Opponents of the bill, Trump added, “run out, they say, death, death, death. Well, Obamacare is death. That’s the one that’s death. And besides that, it’s failing so you won’t have it anyway.”

“Any senator who votes against starting debate is telling America that you are fine with the Obamacare nightmare, which is what it is,” the president said.

McConnell said that the “only way we’ll have the opportunity to consider ideas is if Senators are allowed to offer and debate them” by voting to open the amendment process.

“That means voting to kick off a robust debate in which Senators from all parties can represent the views of their constituents,” he said. “It means voting to proceed. And that will occur tomorrow.”

Collins said Sunday that she hadn’t received a call from Trump lobbying her to change her mind on repeal. Asked today if the White House will have Lee’s vote this time, Health and Human Services Secretary Tom Price responded that they “look forward to having at least 50 votes in the Senate, and the vice president will be there, obviously, tomorrow in order to break a tie if there is a tie.”

“But you can’t begin to solve this challenge and crisis of Obamacare without voting to proceed on the legislation and having the debate,” Price added.

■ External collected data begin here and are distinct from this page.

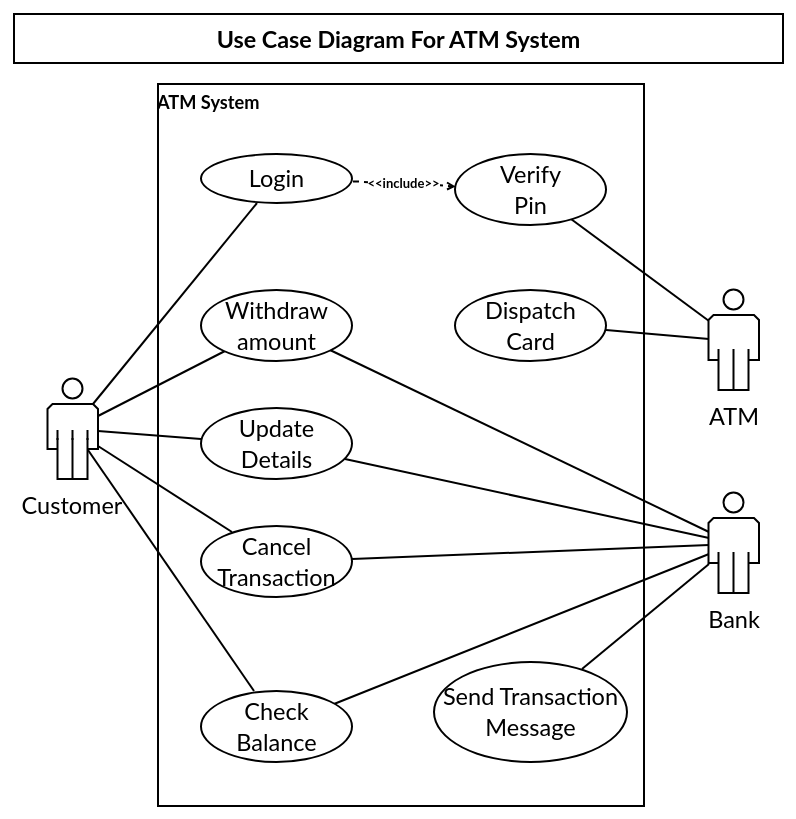
<!DOCTYPE html>
<html lang="en">
<head>
<meta charset="utf-8">
<title>Use Case Diagram For ATM System</title>
<style>
:root { --ink: #000; --paper: #fff; --line: 2px; }
* { box-sizing: border-box; margin: 0; padding: 0; }
body { width: 796px; height: 819px; overflow: hidden; background: var(--paper); color: var(--ink); font-family: Lato, "Open Sans", sans-serif; }
.diagram { position: relative; width: 796px; height: 819px; overflow: hidden; }
.title { position: absolute; left: 13px; top: 13px; width: 771px; height: 51px; border: var(--line) solid var(--ink); display: flex; align-items: center; justify-content: center; font-size: 23.3px; font-weight: 700; white-space: nowrap; }
.boundary { position: absolute; left: 157px; top: 83px; width: 488px; height: 724px; border: var(--line) solid var(--ink); }
.boundary h2 { font-size: 18.2px; line-height: 24px; font-weight: 700; margin-top: 5px; margin-left: -2px; white-space: nowrap; }
.links { position: absolute; left: 0; top: 0; fill: none; stroke: var(--ink); stroke-width: 2; }
.filled { fill: var(--paper); }
.use-case { position: absolute; width: 153px; height: 73px; border: var(--line) solid var(--ink); border-radius: 50%; background: var(--paper); display: flex; align-items: center; justify-content: center; text-align: center; font-size: 23.5px; line-height: 31px; white-space: nowrap; }
.left { left: 200px; }
.right { left: 454px; }
.login { top: 153px; height: 51px; }
.verify { top: 153px; }
.withdraw, .dispatch { top: 289px; }
.update { top: 407px; }
.cancel { top: 525px; }
.check { top: 690px; }
.send { left: 433px; top: 661px; width: 195px; height: 102px; }
.include { position: absolute; left: 366px; top: 175px; width: 75px; text-align: center; font-size: 13px; line-height: 16px; font-weight: 700; white-space: nowrap; }
.actor { position: absolute; width: 110px; text-align: center; font-size: 23.5px; line-height: 30px; white-space: nowrap; }
.customer { left: 17px; top: 490px; }
.atm { left: 679px; top: 401px; }
.bank { left: 679px; top: 604px; }
</style>
</head>
<body>
<main class="diagram">
  <h1 class="title">Use Case Diagram For ATM System</h1>
  <section class="boundary"><h2>ATM System</h2></section>

  <svg class="links" width="796" height="819" viewBox="0 0 796 819" aria-hidden="true">
    <defs>
      <g id="actor-figure">
        <circle class="filled" cx="25.5" cy="10.5" r="10"/>
        <polygon class="filled" points="5.5,26 46,26 51,31 51,71 0.5,71 0.5,31"/>
        <path class="filled" d="M10.5 60V101H40.5V60M25.5 60V101"/>
      </g>
    </defs>
    <g class="customer-links">
      <line x1="93" y1="404" x2="257" y2="203"/>
      <line x1="98" y1="416" x2="225" y2="351"/>
      <line x1="98" y1="431" x2="201" y2="439"/>
      <line x1="98" y1="446" x2="232" y2="532"/>
      <line x1="88" y1="450" x2="254" y2="691"/>
    </g>
    <g class="atm-links">
      <line x1="571" y1="219" x2="709" y2="321"/>
      <line x1="606" y1="330" x2="709" y2="339"/>
    </g>
    <g class="bank-links">
      <line x1="330" y1="350" x2="709" y2="532"/>
      <line x1="345" y1="459" x2="709" y2="538"/>
      <line x1="352" y1="559" x2="709" y2="545"/>
      <line x1="334" y1="704" x2="709" y2="554"/>
      <line x1="582" y1="669" x2="709" y2="564"/>
    </g>
    <g class="include-arrow">
      <path d="M353 181.4L359 181.6M364 182L368 182.2M440 185.2L443 185.4M448 186L453 186.4"/>
      <path d="M447 182.5L453.5 186.4L447 189.5"/>
    </g>
    <use href="#actor-figure" x="47" y="378"/>
    <path class="customer-legs" d="M57.5 430V440M72.5 430V440M87.5 430V440"/>
    <use href="#actor-figure" x="708" y="289"/>
    <use href="#actor-figure" x="708" y="492"/>
  </svg>

  <div class="use-case left login">Login</div>
  <div class="use-case right verify">Verify<br>Pin</div>
  <div class="use-case left withdraw">Withdraw<br>amount</div>
  <div class="use-case right dispatch">Dispatch<br>Card</div>
  <div class="use-case left update">Update<br>Details</div>
  <div class="use-case left cancel">Cancel<br>Transaction</div>
  <div class="use-case left check">Check<br>Balance</div>
  <div class="use-case send">Send Transaction<br>Message</div>

  <span class="include">&lt;&lt;include&gt;&gt;</span>

  <span class="actor customer">Customer</span>
  <span class="actor atm">ATM</span>
  <span class="actor bank">Bank</span>
</main>
</body>
</html>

Majority Whip John Cornyn (R-Texas) told reporters today that Sen. John McCain (R-Ariz.), who recently underwent an emergency procedure to remove a blood clot and was diagnosed with cancer, was discussing with his doctors whether he would be able to fly out for the vote, but Sen. John Thune (R-S.D.) said he didn’t expect that to happen.

Asked last week if “some people want to know the plan before the vote,” Cornyn replied, “Yeah, but it’s a luxury we don’t have.”

Senate Minority Leader Chuck Schumer (D-N.Y.) referenced that remark in a floor speech today: “We are potentially one or two days away from a vote on a bill that would reorganize one sixth of the American economy, impacting tens of millions of American lives – and no one knows what it is! It’s sort of like Alice in Wonderland around here.”

“Every single version of their repeal and replace bill is rotten at the core. Repeal without replace is even worse,” he said. “…It’s time to start over. It’s time go back to the drawing board – abandon tax cuts for the wealthy, abandon cuts to Medicaid, abandon repeal and run – and come together, both parties, around a set of non-ideological proposals to improve our healthcare system.”

“That’s what we Democrats want to do. I’ve called several Republicans – some in their leadership are saying ‘oh, Leader Schumer doesn’t want people to talk to each other and won’t let that happen if the bill fails.’ Well, first, I couldn’t prevent it if I wanted to, but second, I don’t want to. I want us to sit down and come up with improving ACA. No one said it’s perfect!”